[Rendered images with source text]
--------------------------------------------------

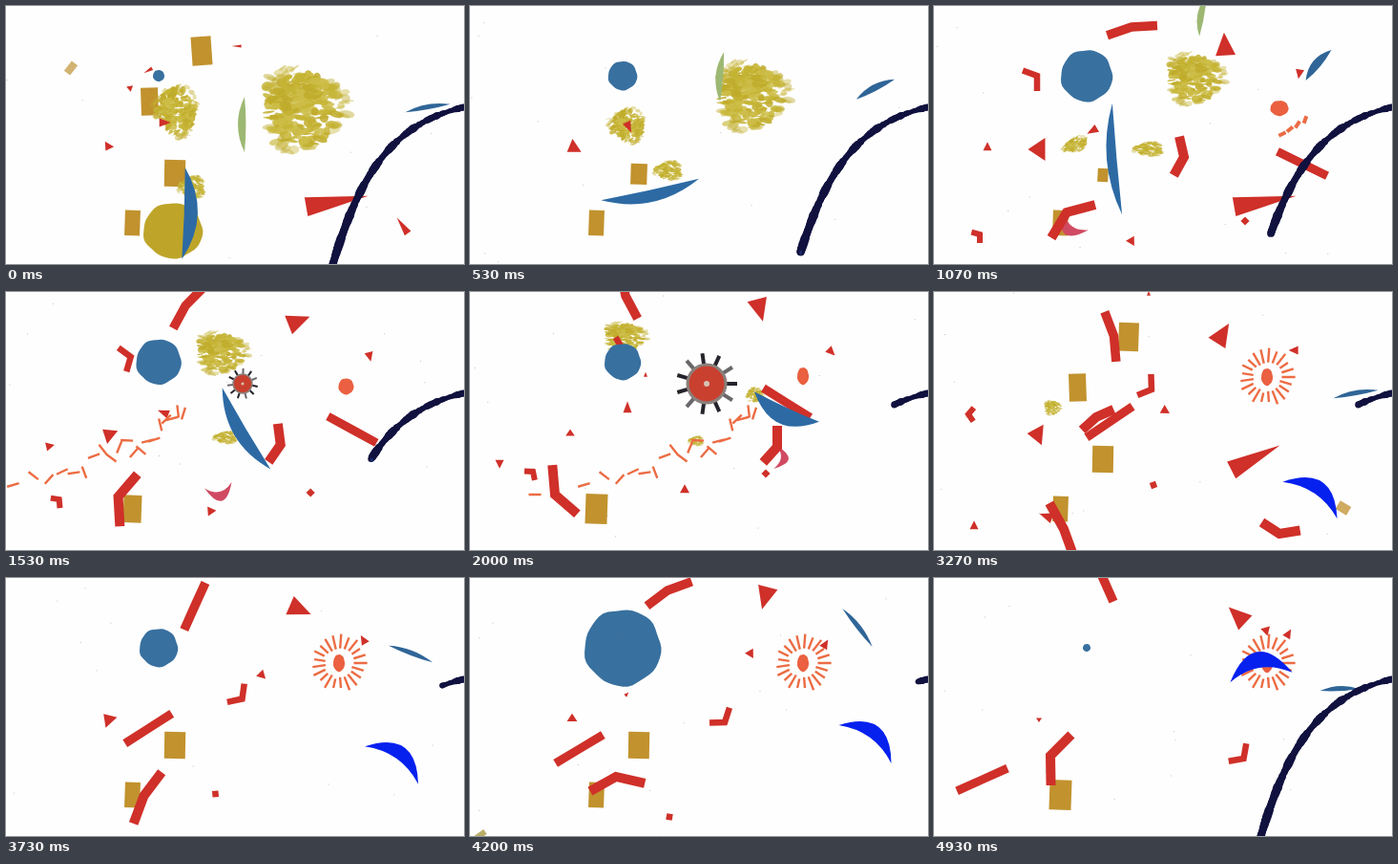
These frames come from a looping animation (480 by 270 pixels, 4990 ms). An HTML page with a canvas:

```html
<!DOCTYPE html>
<html lang="en">
<head>
<meta charset="utf-8">
<title>Paper cut-outs</title>
<style>
html, body { margin: 0; width: 100%; height: 100%; overflow: hidden; background: #fefefe; }
canvas { display: block; width: 480px; height: 270px; }
</style>
</head>
<body>
<canvas id="stage" width="480" height="270"></canvas>
<script>
const ctx = document.getElementById('stage').getContext('2d');
const LOOP = 4990, STEPS = 75, POP = 6, TAU = Math.PI * 2, DEG = Math.PI / 180;
const BEATS = [0, 16, 30, 38, 49, 63, 74];
const RED = '#cf3029', GOLD = '#c1922e', BLUE = '#38709f', INK = '#11123f';
const YELLOWS = ['#c6b434', '#bfab2c', '#cdbd48'];

const mix = (a, b, u) => a + (b - a) * u;
const clamp = u => Math.min(1, Math.max(0, u));

function random(seed) {
  return () => (seed = (seed * 16807) % 2147483647) / 2147483647;
}

// Pose on a step. Outside its beats a piece drifts on while it grows or shrinks.
function poseAt(first, poses, step) {
  const times = BEATS.slice(first, first + poses.length), n = times.length;
  const away = Math.max(times[0] - step, step - times[n - 1], 0);
  if (away >= POP) return null;
  let i = 0;
  while (i < n - 2 && times[i + 1] <= step) i++;
  const j = Math.min(i + 1, n - 1);
  const u = j > i ? (step - times[i]) / (times[j] - times[i]) : 0;
  const v = poses[i].map((a, k) => mix(a, poses[j][k], k < 2 ? u : clamp(u)));
  return { v, size: 1 - away / POP };
}

const layers = [];

// Every pose starts with x, y, angle; the rest goes to the shape.
function add(first, poses, shape) {
  layers.push(step => {
    const p = poseAt(first, poses, step);
    if (!p) return;
    const [x, y, angle, ...rest] = p.v;
    ctx.save();
    ctx.translate(x, y);
    ctx.rotate(angle * DEG);
    ctx.scale(p.size, p.size);
    shape(...rest);
    ctx.restore();
  });
}

function strip(half, wide, first, poses) {
  add(first, poses, bend => {
    const a = (180 - bend) * DEG;
    ctx.strokeStyle = RED;
    ctx.lineWidth = wide;
    ctx.beginPath();
    ctx.moveTo(half * Math.cos(a), half * Math.sin(a));
    ctx.lineTo(0, 0);
    ctx.lineTo(half, 0);
    ctx.stroke();
  });
}

function triangle(base, height, first, poses) {
  add(first, poses, (size = 1) => {
    ctx.fillStyle = RED;
    ctx.beginPath();
    ctx.moveTo(height * 0.64 * size, 0);
    ctx.lineTo(-height * 0.36 * size, base / 2 * size);
    ctx.lineTo(-height * 0.36 * size, -base / 2 * size);
    ctx.fill();
  });
}

function card(color, w, h, first, poses) {
  add(first, poses, (size = 1) => {
    ctx.fillStyle = color;
    ctx.fillRect(-w / 2 * size, -h / 2 * size, w * size, h * size);
  });
}

// Curved sliver between two tips; thick is a share of the outer bend.
function sliver(color, thick, first, poses) {
  add(first, poses, (length, bend) => {
    ctx.fillStyle = color;
    ctx.beginPath();
    ctx.moveTo(-length / 2, 0);
    ctx.quadraticCurveTo(0, -bend, length / 2, 0);
    ctx.quadraticCurveTo(0, bend * (thick - 1), -length / 2, 0);
    ctx.fill();
  });
}

function disc(color, first, poses) {
  add(first, poses, (rx, ry = rx) => {
    ctx.fillStyle = color;
    ctx.beginPath();
    for (let i = 0; i < 48; i++) {
      const t = i / 48 * TAU, r = 1 + 0.02 * Math.sin(5 * t) + 0.012 * Math.cos(9 * t);
      ctx.lineTo(rx * r * Math.cos(t), ry * r * Math.sin(t));
    }
    ctx.fill();
  });
}

// Dabs of paint: dense in the middle, thin and feathered at the rim.
function paint(seed, first, poses) {
  add(first, poses, (rx, ry) => {
    const rnd = random(seed);
    ctx.scale(rx, ry);
    for (let i = 0; i < 260; i++) {
      const t = rnd() * TAU, r = Math.sqrt(rnd()) * (0.86 + 0.12 * Math.sin(t * 3 + seed));
      ctx.globalAlpha = r > 0.75 ? 0.45 : 0.85;
      ctx.fillStyle = YELLOWS[i % 3];
      ctx.beginPath();
      ctx.ellipse(r * Math.cos(t), r * Math.sin(t), 0.06 + rnd() * 0.12, 0.02 + rnd() * 0.08, -0.6 + rnd(), 0, TAU);
      ctx.fill();
    }
  });
}

// Gold cards
card(GOLD, 21, 30, 0, [[205, 47, -4]]);
card(GOLD, 21, 30, 4, [[204, 47, 2]]);
for (const beat of [0, 4]) card(GOLD, 18, 29, beat, [[150.5, 100, -2]]);
card(GOLD, 22, 28, 0, [[177, 175, 1, 1], [177, 177, 3, 0.5]]);
card(GOLD, 22, 28, 3, [[177, 175, 1], [177, 175, 1], [177, 175, 1]]);
add(0, [16, 16, 23, 16, 16, 16, 23].map(w => [132.5, 227, 2, w]), w => {
  ctx.fillStyle = GOLD;
  ctx.fillRect(-w / 2, -8 - w / 3, w, 16 + w * 2 / 3);
});

// Yellow paint
paint(71, 0, [[311, 108, 0, 50, 50], [273, 76, 0, 34, 31], [162, 47, 0, 25, 18], [125, 87, 0, 10, 13], [124, 121, 0, 10, 9]]);
paint(29, 0, [[178, 109, 0, 26, 32], [148, 145, -25, 16, 9]]);
paint(93, 0, [[195, 190, 0, 16, 14], [225, 150, 0, 18, 9], [237, 156, 0, 9, 6]]);
paint(57, 2, [[299, 108, 0, 11, 9]]);
disc('#bea529', 0, [[175, 235, 0, 31, 29]]);

// Pale scraps
card('#d2b371', 8, 13, 0, [[68, 65, 38]]);
card('#cfaa61', 17, 22, 3, [[329, 144, -35, 1], [429, 226, -60, 0.6]]);
card('#b9ae66', 12, 6, 5, [[11, 269, -35]]);
sliver('#9db873', 1.2, 0, [[250, 124, -90, 58, 14], [282, 10, -80, 44, 12]]);
sliver('#d04a62', 0.58, 1, [[149, 224, 219, 33, 38], [320, 173, 98, 24, 28], [206, 222, -84, 30, 80]]);

// Red strips
strip(27, 9.5, 1, [[207, 22, -3, 16], [163, 4, -102, 16], [157.5, 37, -23, 0], [188.5, 46, -111, -16], [207, 13, -20, 17], [177, 0, -114, 0]]);
strip(31, 10, 1, [[139, 216, -15, 44], [89, 212, -95, 44], [96, 253, -38, -36], [136, 248, -119, -9], [153, 208, 13, 42], [122, 186, -45, 46]]);
strip(22, 10, 1, [[262, 158, -103, -42], [322, 162, -90, -42], [355, 200, -44, -42], [362, 253, -9, -42]]);
strip(29, 9, 1, [[386, 165, 26, 0], [332, 116, 32, 0], [271, 97, -8, 0], [184, 136, -34, 0], [114.5, 179, -31, 0], [50.5, 211, -24, 0]]);
strip(16, 6.5, 1, [[108, 73, 90, 70], [161, 61, 128, 70], [193, 80, 140, 70], [228, 102, 158, 70], [267, 151, 178, 70], [324.5, 189, 170, 70]]);
strip(9, 6, 1, [[48, 239, 90, 75], [66, 188, 78, 75], [69, 147, 0, 75], [36, 128, -50, 75]]);
strip(20, 10, 4, [[170, 131, -24, 18]]);

// Red triangles and chips
triangle(21, 24, 1, [[305, 43, -94], [303, 16, 75], [323, 33, 180], [301, 46, 302], [310, 18, 465], [320, 41, 583]]);
triangle(24, 18, 0, [[107, 147, 120, 0.45], [110, 150, 180, 1], [105, 148, 270, 0.4], [110, 152, 265, 0.75], [108, 149, 185, 0.9], [107, 147, 270, 0.45], [110, 148, 450, 0.25]]);
triangle(9, 9, 1, [[56, 148, -90], [31, 179, 90], [32, 214, 90], [42, 245, 270]]);
triangle(10, 9, 1, [[207, 246, 60], [225, 207, -90], [226, 166, -90], [242, 124, 30], [294, 79, 60], [348, 55, 75]]);
triangle(9, 10, 1, [[383, 70, 100], [378, 62, 45], [367, 69, 80], [378, 61, 180], [372, 70, 300], [371, 59, 300]]);
triangle(9, 12, 0, [[165, 122, 0], [167, 130, 150], [165, 122, 270]]);
triangle(4, 5, 2, [[184, 87, -90], [211, 43, -40], [225, 2, -90]]);
triangle(4, 5, 5, [[164, 122, -45]]);
triangle(7, 6, 0, [[130, 86, 80]]);
triangle(4, 10, 0, [[150, 67, 150]]);
triangle(3, 10, 0, [[243, 42, 180]]);
triangle(8, 20, 0, [[417, 232, 235]]);
triangle(18, 38, 3, [[141, 195, -60]]);
triangle(11, 14, 4, [[119, 235, 200]]);
for (const beat of [0, 1]) triangle(20, 66, beat, [[338, 206, -10]]);
triangle(20, 57, 4, [[330, 177, -27]]);
card(RED, 6.5, 6.5, 1, [[326, 225, 45], [310, 190, 45], [272, 182, -15], [230, 202, -20], [209, 250, 10]]);

// Toothed wheel
layers.push(step => {
  const size = clamp(Math.min(step - 19, 36 - step) / POP);
  if (!size) return;
  ctx.save();
  ctx.translate(248, 96);
  ctx.rotate((step - 30) * 0.12);
  ctx.scale(size, size);
  const teeth = 11;
  for (let i = 0; i < teeth; i++) {
    ctx.rotate(TAU / teeth);
    ctx.fillStyle = i % 3 ? '#25232b' : '#6a676b';
    ctx.fillRect(20, -2, 12, 4);
  }
  ctx.fillStyle = '#c9402f';
  ctx.strokeStyle = '#8a807c';
  ctx.lineWidth = 3;
  ctx.beginPath();
  ctx.arc(0, 0, 20, 0, TAU);
  ctx.fill();
  ctx.stroke();
  ctx.fillStyle = '#d8c0b4';
  ctx.beginPath();
  ctx.arc(0, 0, 3, 0, TAU);
  ctx.fill();
  ctx.restore();
});

// Loose dashes drift in along a curve, then gather as rays of the sun
layers.push(step => {
  if (step < 21) return;
  const rnd = random(43), rays = 21;
  const u = clamp((step - 30) / 8), drift = Math.min(0, step - 30) * 14;
  ctx.strokeStyle = '#ec6c44';
  ctx.lineWidth = 2.4;
  ctx.beginPath();
  for (let i = 0; i < rays; i++) {
    const s = Math.sqrt(i / (rays - 1)), turn = rnd() * Math.PI, jitter = (rnd() - 0.5) * 26;
    const x = mix(68, 298, s) + drift, y = 208 - 78 * s * s + jitter;
    const t = i * TAU / rays, near = 14 + 3 * rnd(), far = 26 + 5 * rnd();
    const dx = 6.5 * Math.cos(turn), dy = 6.5 * Math.sin(turn), c = Math.cos(t), k = Math.sin(t);
    ctx.moveTo(mix(x - dx, 349 + c * near, u), mix(y - dy, 89 + k * near, u));
    ctx.lineTo(mix(x + dx, 349 + c * far, u), mix(y + dy, 89 + k * far, u));
  }
  ctx.stroke();
});
disc('#ea6040', 1, [[362, 107, 0, 9.5, 8], [349, 88, 0, 6, 9], [349, 89, 0, 6, 9], [349, 89, 0, 6, 9], [349, 89, 0, 6, 9], [349, 89, 0, 6, 10]]);
for (let i = 0; i < 4; i++) card('#ec6c44', 8, 4, 1, [[365 + i * 8, 134 - i * 5, -25 - i * 15]]);

// Blue paper
disc(BLUE, 0, [6, 27, 19, 41, 0, 40, 4].map(r => [160, 73, 0, r]));
sliver('#2d6aa4', 0.95, 0, [[186, 217, 92, 96, 30], [192, 160, 265, 117, 22], [332, 120, 205, 75, 38]]);
sliver('#2f6597', 1.3, 0, [[442, 107, -10, 48, 8], [403, 62, -50, 42, 14]]);
sliver('#2f6597', 1.3, 3, [[403, 37, 47, 51, 8], [442, 107, -10, 48, 8], [406, 52, 52, 51, 8], [425, 117, -3, 41, 8]]);
sliver('#0621ee', 0.62, 4, [[394, 218, 34, 69, 46], [414, 174, 36, 68, 46], [343, 104, -9, 66, 54]]);

// Ink stroke along one curve, drawn in from the right edge
const bezier = (a, b, c, d, t) => mix(mix(mix(a, b, t), mix(b, c, t), t), mix(mix(b, c, t), mix(c, d, t), t), t);
const reach = [1, 0.87, 0.18, 1, 0.18, 0.06, 1].map(r => [r, 0]);

layers.push(step => {
  const end = poseAt(0, reach, step).v[0], rnd = random(17);
  for (let t = 0; t < end; t += 0.006) {
    const x = bezier(484, 400, 368, 342, t), y = bezier(105, 122, 185, 272, t);
    ctx.fillStyle = INK;
    ctx.beginPath();
    ctx.arc(x, y, 2.5 + t * 1.4 + 0.5 * Math.sin(t * 50) + rnd() * 0.8, 0, TAU);
    ctx.fill();
    if (rnd() > 0.7 && t > 0.3) {
      ctx.fillStyle = t > 0.68 && t < 0.82 ? '#24589f' : '#1d2f78';
      ctx.fillRect(x - 2 + rnd() * 2, y - 1, 2, 4);
    }
  }
});

// Dust on the paper
layers.push(step => {
  const rnd = random(101 + step * 37);
  ctx.fillStyle = 'rgba(110,100,90,0.4)';
  for (let i = 0; i < 12; i++) ctx.fillRect(rnd() * 480, rnd() * 270, 1, 1);
});

function draw(now) {
  const step = Math.floor((now % LOOP) / LOOP * STEPS);
  ctx.fillStyle = '#fefefe';
  ctx.fillRect(0, 0, 480, 270);
  layers.forEach(layer => layer(step));
}

let start = null;
function tick(now) {
  if (start === null) start = now;
  draw(now - start);
  requestAnimationFrame(tick);
}
draw(0);
requestAnimationFrame(tick);
</script>
</body>
</html>
```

--------------------------------------------------

> **Problem details**
Throughout the data above, report every line that contains the string "paint".

> **Worked solution**
// Dabs of paint: dense in the middle, thin and feathered at the rim.
function paint(seed, first, poses) {
// Yellow paint
paint(71, 0, [[311, 108, 0, 50, 50], [273, 76, 0, 34, 31], [162, 47, 0, 25, 18], [125, 87, 0, 10, 13], [124, 121, 0, 10, 9]]);
paint(29, 0, [[178, 109, 0, 26, 32], [148, 145, -25, 16, 9]]);
paint(93, 0, [[195, 190, 0, 16, 14], [225, 150, 0, 18, 9], [237, 156, 0, 9, 6]]);
paint(57, 2, [[299, 108, 0, 11, 9]]);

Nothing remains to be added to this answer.